DATA EXTRACT:
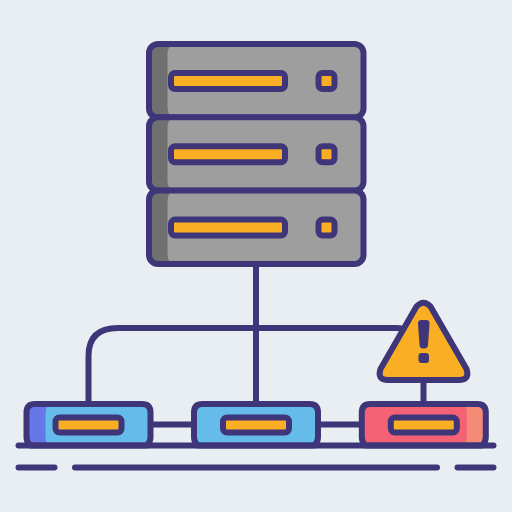
<!DOCTYPE html>
<html lang="en">
<head>
<meta charset="utf-8">
<title>Server network warning</title>
<style>
:root {
  --paper: #e8eef2;
  --ink: #3f367a;
  --steel: #9e9e9e;
  --steel-shade: #707070;
  --amber: #f9ae24;
  --sky: #65bbe9;
  --indigo: #6677e6;
  --coral: #f56276;
  --peach: #f58a76;
}
html, body { margin: 0; width: 512px; height: 512px; overflow: hidden; background: var(--paper); }
svg { display: block; }
.line { fill: none; stroke: var(--ink); stroke-width: 6; stroke-linecap: round; stroke-linejoin: round; }
.light { fill: var(--amber); stroke: var(--ink); stroke-width: 6; }
.steel { fill: var(--steel); }
.steel-shade { fill: var(--steel-shade); }
.sky { fill: var(--sky); }
.indigo { fill: var(--indigo); }
.coral { fill: var(--coral); }
.peach { fill: var(--peach); }
.sign { fill: var(--amber); stroke: var(--ink); stroke-width: 6; stroke-linejoin: round; }
.mark { fill: var(--ink); }
</style>
</head>
<body>
<svg width="512" height="512" viewBox="0 0 512 512" role="img" aria-label="Server stack connected to three nodes, one with a warning sign">
  <defs>
    <g id="server-unit">
      <rect class="steel" x="149" y="44" width="214.500" height="73.500" rx="9"/>
      <path class="steel-shade" d="M158 44H177Q167.500 44 167.500 54V108Q167.500 117.500 177 117.500H158Q149 117.500 149 108V53Q149 44 158 44Z"/>
      <rect class="line" x="149" y="44" width="214.500" height="73.500" rx="9"/>
      <rect class="light" x="171" y="73" width="114" height="16" rx="4"/>
      <rect class="light" x="318.500" y="73" width="16" height="16" rx="4"/>
    </g>
    <path id="node-body" d="M35 404H142Q150.500 404 150.500 412.500V437Q150.500 442 147 445.500H30Q26.500 442 26.500 437V412.500Q26.500 404 35 404Z"/>
    <rect id="node-light" class="light" x="55.500" y="417.500" width="66" height="15" rx="4"/>
  </defs>

  <g id="cables" class="line">
    <path d="M256 264V404"/>
    <path d="M88.500 404V356Q88.500 328 118 328H396Q404 328 410 332"/>
    <path d="M423.500 380V404"/>
    <path d="M150 424.500H194M318 424.500H362"/>
  </g>

  <g id="server-stack">
    <use href="#server-unit"/>
    <use href="#server-unit" y="73.300"/>
    <use href="#server-unit" y="146.600"/>
  </g>

  <g id="node-left">
    <use href="#node-body" class="sky"/>
    <path class="indigo" d="M35 404H54Q45.500 404 45.500 413V437Q45.500 442 49 445.500H30Q26.500 442 26.500 437V412.500Q26.500 404 35 404Z"/>
    <use href="#node-body" class="line"/>
    <use href="#node-light"/>
  </g>
  <g id="node-middle" transform="translate(167.500 0)">
    <use href="#node-body" class="sky"/>
    <use href="#node-body" class="line"/>
    <use href="#node-light"/>
  </g>
  <g id="node-right" transform="translate(335.300 0)">
    <use href="#node-body" class="coral"/>
    <path class="peach" d="M123 404H142Q150.500 404 150.500 412.500V437Q150.500 442 147 445.500H128Q131.500 442 131.500 437V412.500Q131.500 404 123 404Z"/>
    <use href="#node-body" class="line"/>
    <use href="#node-light"/>
  </g>

  <g id="ground" class="line">
    <path d="M18.500 445.500H493.500"/>
    <path d="M18.500 467.500H54.500M75 467.500H437M457.500 467.500H493.500"/>
  </g>

  <g id="warning-sign">
    <path class="sign" d="M416.500 306.500Q423.500 299 430.500 306.500L466.500 369Q470 379.500 460 380H387Q377 379.500 380.500 369Z"/>
    <path class="mark" d="M421 320H426.500Q429.500 320 429.500 323.500L428 345Q427.500 348.500 424.500 348.500H423Q420 348.500 419.500 345L418 323.500Q418 320 421 320Z"/>
    <rect class="mark" x="418.500" y="353" width="10.500" height="10" rx="3"/>
  </g>
</svg>
</body>
</html>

WORK INSTRUCTION: Copy the lines from the entries above in which the word "light" appears.

YOUR SOLUTION:
.light { fill: var(--amber); stroke: var(--ink); stroke-width: 6; }
      <rect class="light" x="171" y="73" width="114" height="16" rx="4"/>
      <rect class="light" x="318.500" y="73" width="16" height="16" rx="4"/>
    <rect id="node-light" class="light" x="55.500" y="417.500" width="66" height="15" rx="4"/>
    <use href="#node-light"/>
    <use href="#node-light"/>
    <use href="#node-light"/>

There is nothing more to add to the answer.